by Debbie Shaver
The story of a cat colony starts with one female cat. She can have up to four litters a year with an average of four kittens. The fact is, 80% of kittens born in the United States are born outdoors. These kittens come from colonies of cats called “community cats.” These are free-roaming cats or cats without a home. During kitten season, these babies pour into our shelter and foster systems by the thousands. Prevention is not as simple as telling people to “spay and neuter” your pets.
To fix this problem, we need animal volunteer organizations working alongside state and local governments to prioritize funding for affordable and accessible spay and neuter programs. This is the obvious first step in solving the stray/feral cat problem, so that fewer cats are less likely to be abandoned in the first place. Also needed is more rigorous enforcement of existing spay and neuter laws, along with increased efforts to educate the public about their responsibility to these cats.

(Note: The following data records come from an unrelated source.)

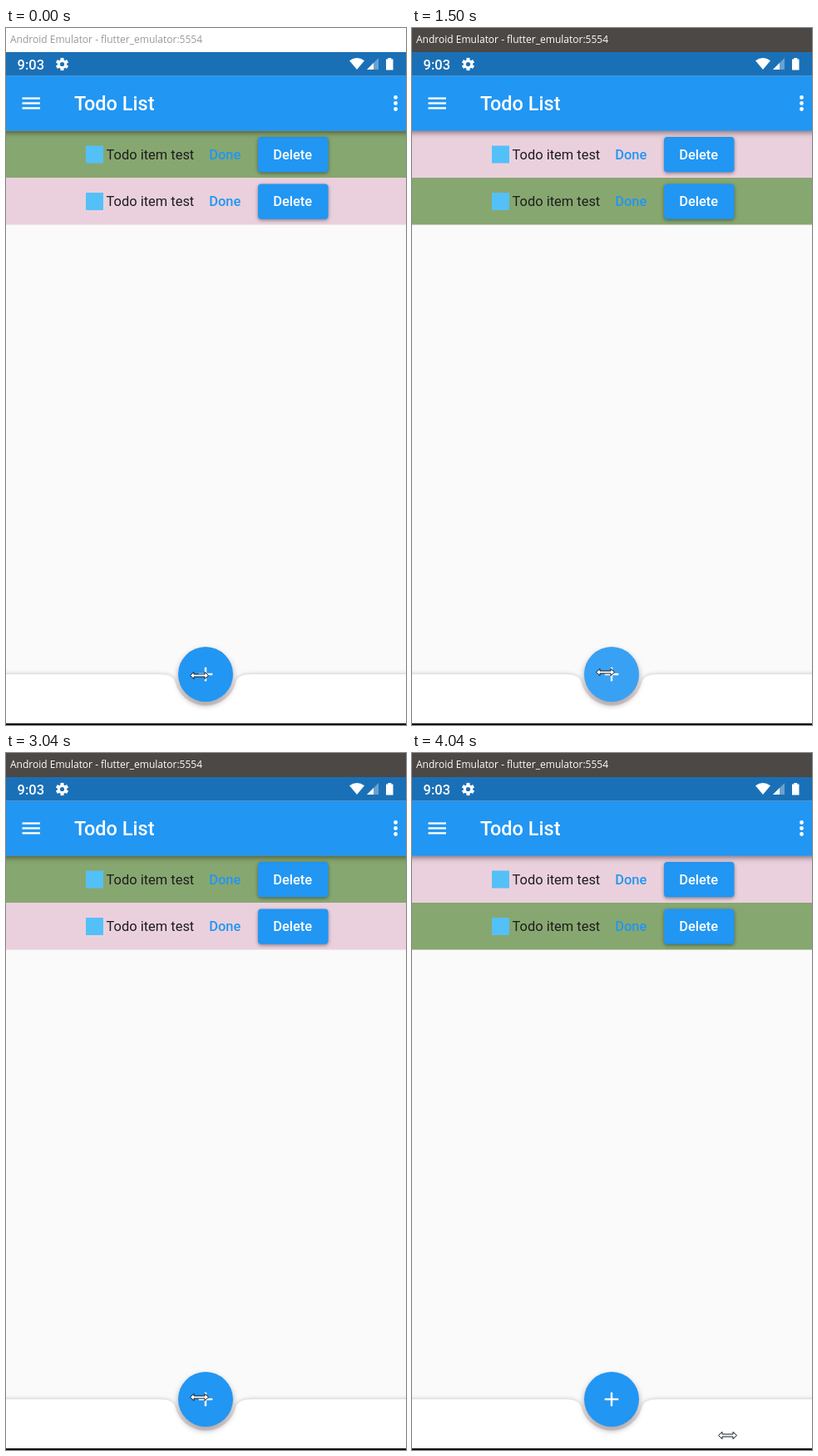
An HTML page with a canvas for the animation above (4130 ms loop, 481 px wide and 838 px high).

```html
<!DOCTYPE html>
<html lang="en">
<head>
<meta charset="utf-8">
<title>Todo List</title>
<style>
html, body { margin: 0; width: 100%; height: 100%; overflow: hidden; background: #fafafa; }
canvas { display: block; width: 481px; height: 838px; }
</style>
</head>
<body>
<canvas id="stage" width="481" height="838"></canvas>
<script>
const ctx = document.getElementById('stage').getContext('2d');
const W = 481, H = 838, LOOP = 4130, DP = 1.175;
const BLUE = '#2196f3', GREEN = '#87a770', PINK = '#ead0dd';
const FAB = { x: 240, y: 777, r: 33 };

// press, release, moment the two rows swap
const CLICKS = [
  [80, 150, 220], [790, 940, 1010], [1290, 1360, 1430],
  [1720, 1790, 1860], [2100, 2170, 2240], [2680, 2760, 2830],
  [2970, 3040, 3110], [3470, 3540, 3610], [3760, 3820, 3890]
];

function rect(x, y, w, h, color) {
  ctx.fillStyle = color;
  ctx.fillRect(x, y, w, h);
}

function disc(x, y, r, color) {
  ctx.fillStyle = color;
  ctx.beginPath();
  ctx.arc(x, y, r, 0, Math.PI * 2);
  ctx.fill();
}

function poly(points, color) {
  ctx.fillStyle = color;
  ctx.beginPath();
  points.forEach(([x, y]) => ctx.lineTo(x, y));
  ctx.closePath();
  ctx.fill();
}

function text(str, x, y, font, color) {
  ctx.font = font;
  ctx.fillStyle = color;
  ctx.fillText(str, x, y);
}

function withShadow(color, blur, dy, draw) {
  ctx.save();
  ctx.shadowColor = color;
  ctx.shadowBlur = blur;
  ctx.shadowOffsetY = dy;
  draw();
  ctx.restore();
}

const roboto = (size, weight = 400) => `${weight} ${size}px Roboto, sans-serif`;

function titleBar(active) {
  rect(0, 0, W, 29, active ? '#4b4845' : '#fff');
  text('Android Emulator - flutter_emulator:5554', 5, 18,
    '12px "Open Sans", sans-serif', active ? '#fff' : '#999');
}

function gear(x, y) {
  ctx.save();
  ctx.translate(x, y);
  for (let i = 0; i < 6; i++) {
    rect(-2, -7.6, 4, 4, '#fff');
    ctx.rotate(Math.PI / 3);
  }
  ctx.restore();
  disc(x, y, 5.6, '#fff');
  disc(x, y, 2.6, '#1a70b7');
}

function statusBar() {
  rect(0, 29, W, 28.5, '#1a70b7');
  text('9:03', 13.5, 49.5, roboto(16.5, 500), '#fff');
  gear(67.5, 43.5);

  ctx.fillStyle = '#fff';
  ctx.beginPath();
  ctx.moveTo(422, 50);
  ctx.lineTo(413, 39.2);
  ctx.quadraticCurveTo(422, 32.6, 431, 39.2);
  ctx.fill();

  poly([[434, 50], [448, 50], [448, 36]], 'rgba(255,255,255,.35)');
  poly([[434, 50], [442, 50], [442, 42]], '#fff');
  rect(457, 37.5, 8.5, 13, '#fff');
  rect(459.3, 36, 4, 2, '#fff');
}

function appBar() {
  withShadow('rgba(0,0,0,.5)', 7, 2, () => rect(-10, 57.5, W + 20, 66, BLUE));
  statusBar();
  for (let i = -1; i <= 1; i++) {
    rect(19.5, 89.3 + i * 5.9, 21.5, 2.35, '#fff');
    disc(468.5, 90.5 + i * 7, 2.4, '#fff');
  }
  text('Todo List', 82, 99, roboto(23.5, 500), '#fff');
}

function row(y, color) {
  rect(0, y, W, 56.5, color);
  rect(96, y + 18, 21, 21, '#54c0f8');
  text('Todo item test', 120.6, y + 34.3, roboto(16.45), '#1d1d1d');
  text('Done', 244.2, y + 34.3, roboto(16.45, 500), BLUE);
  withShadow('rgba(0,0,0,.4)', 4, 1.5, () => {
    ctx.fillStyle = BLUE;
    ctx.beginPath();
    ctx.roundRect(303, y + 7.4, 84.5, 42.3, 4);
    ctx.fill();
  });
  text('Delete', 321.2, y + 34.3, roboto(16.45, 500), '#fff');
}

function bottomBar() {
  const r = 32 * DP, lip = 33 * DP, start = 48 * DP;
  const dx = r * r / lip, dy = Math.sqrt(r * r - dx * dx);
  const angle = Math.atan2(dy, dx);
  const { x, y } = FAB;
  withShadow('rgba(0,0,0,.2)', 5, -0.5, () => {
    ctx.fillStyle = '#fff';
    ctx.beginPath();
    ctx.moveTo(-10, y);
    ctx.lineTo(x - start, y);
    ctx.quadraticCurveTo(x - lip, y, x - dx, y + dy);
    ctx.arc(x, y, r, Math.PI - angle, angle, true);
    ctx.quadraticCurveTo(x + lip, y, x + start, y);
    ctx.lineTo(W + 10, y);
    ctx.lineTo(W + 10, H + 10);
    ctx.lineTo(-10, H + 10);
    ctx.fill();
  });
  rect(0, 836, W, 2, '#0a0a0a');
}

function addButton(glow) {
  const { x, y, r } = FAB;
  withShadow('rgba(60,30,40,.42)', 7, 4, () => disc(x, y, r, BLUE));
  if (glow) disc(x, y, r, `rgba(255,255,255,${glow})`);
  rect(x - 8.3, y - 1.2, 16.6, 2.4, '#fff');
  rect(x - 1.2, y - 8.3, 2.4, 16.6, '#fff');
}

function cursor(x, y) {
  const quarter = [[-11, 0], [-6.5, -4.2], [-6.5, -1.5]];
  const top = [...quarter, ...quarter.slice(1).reverse().map(([a, b]) => [-a, b])];
  const outline = [...top, [11, 0], ...top.slice(1).reverse().map(([a, b]) => [a, -b])];
  ctx.save();
  ctx.translate(x, y);
  poly(outline, '#fff');
  ctx.strokeStyle = '#101820';
  ctx.lineWidth = 1;
  ctx.stroke();
  ctx.restore();
}

function glowAt(t) {
  const last = CLICKS.filter(c => c[2] <= t).pop();
  if (!last) return 0;
  const age = t - last[2];
  return age < 80 ? 0.1 : age < 145 ? 0.05 : 0;
}

function draw(t) {
  const swapped = CLICKS.filter(c => c[2] <= t).length % 2 === 1;
  const pressed = CLICKS.some(([down, up]) => t >= down && t < up);

  rect(0, 0, W, H, '#fafafa');
  row(123.5, swapped ? PINK : GREEN);
  row(180, swapped ? GREEN : PINK);
  appBar();
  titleBar(t >= 80);
  bottomBar();
  addButton(glowAt(t));

  if (t >= 4040) cursor(379.5, 820.5);
  else cursor(232.5, t < 80 ? 778.5 : 774.5);
  if (pressed) disc(232, 774, 12, 'rgba(255,239,0,.45)');
}

const origin = performance.now();
function tick() {
  draw((performance.now() - origin) % LOOP);
  requestAnimationFrame(tick);
}
tick();
</script>
</body>
</html>
```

One proven method that is being used to reduce the overpopulation of cats is called TNR, trap neuter, return. TNR is when outdoor feral cats are trapped with a humane trap, neutered/spayed, vaccinated, and then returned to their outdoor home. Ending the cycle will require going back to the colony and getting every single cat sterilized. This assures that there will be no new kittens born to add to a world where there are already too many.
Spay and neuter has to be done not only to our pet cats, but also the cats that live outside on the streets in our community. If you spot a cat outside in your neighborhood, the first thing to look for is a tipped ear. An ear tip is the removal of the top ⅜ inch of the left ear of the cat. This signifies they have been through the TNR program. By trapping and fixing community cats, we can help prevent thousands of unwanted kittens from being born on the streets.
TNR has enabled shelters to sharply reduce the number of feral cats they impound and then have to euthanize. This comes at a time when shelters are feeling immense pressure to be a “no kill’ shelter. In addition, releasing cats costs less than housing, feeding and then killing them.
How well TNR’d cats fare is up for debate. Cats are not self-sustaining, as they do not belong on the street. This means colonies need to have “colony caretakers” willing to devote time and money so they can thrive. Without human interaction, they can suffer from malnutrition and infections. There is also the element of danger from living outside. The cats can get sick, hit by cars, poisoned, eaten by a coyote, or starve to death as people move and leave the cats. Some of the cats are returned to neighborhoods where they are not really wanted in the first place. Many cats go back to industrial or large apartment complexes where food, water and shelter can be scarce.
TNR begins with trappers and resources are desperately needed to support them. Volunteer trappers are the “boots on the ground” out in the field, working tirelessly day in and day out trapping and transporting. Without the hard work and dedication of the trappers, there would be no TNR program. Trapping takes extraordinary skill and dedication as rescuing seems like an uphill battle that never ends. These people are at a high risk for “compassion fatigue” which can cause depression, exhaustion, emotional drain, and short temperament. Trappers are the true heroes when it comes to reducing the overall population of cats and kittens.
Fostering is another important part of the equation. People always tell me that they can’t foster, because there is no way they would be able to give up such a perfect cat. The thing is, it’s not about us, it’s about saving lives. Remember the alternative: They would be in a shelter cage or on the street. With the unending flow of kittens and limited resources, tough choices have to be made. Due to lack of resources, terminating kittens in pregnant cats is practiced at most animal shelters, as the resources are needed for the animals that already exist.
Kittens as young as three months old may have to be TNR’d, as there is not enough time, space, or ability to socialize them. The ideal window for the socialization of kittens is between four and eight weeks. Remember, these kittens are mostly born outdoors, so early human interaction is crucial. So don’t just be a cat lover; be a foster.
Funding, free/low cost spay and neuter, TNR and fostering are the ways we can change the future for cats. Taking action is “preventable suffering” as we must do better for cats and kittens. I hope if you are reading this, and you feel touched by this story, you will be that somebody that takes action.
Debbie Shaver is a volunteer TNR, community colony feeder and foster. Her rescue group is called Feral Cat Support, #nomorestreetcats.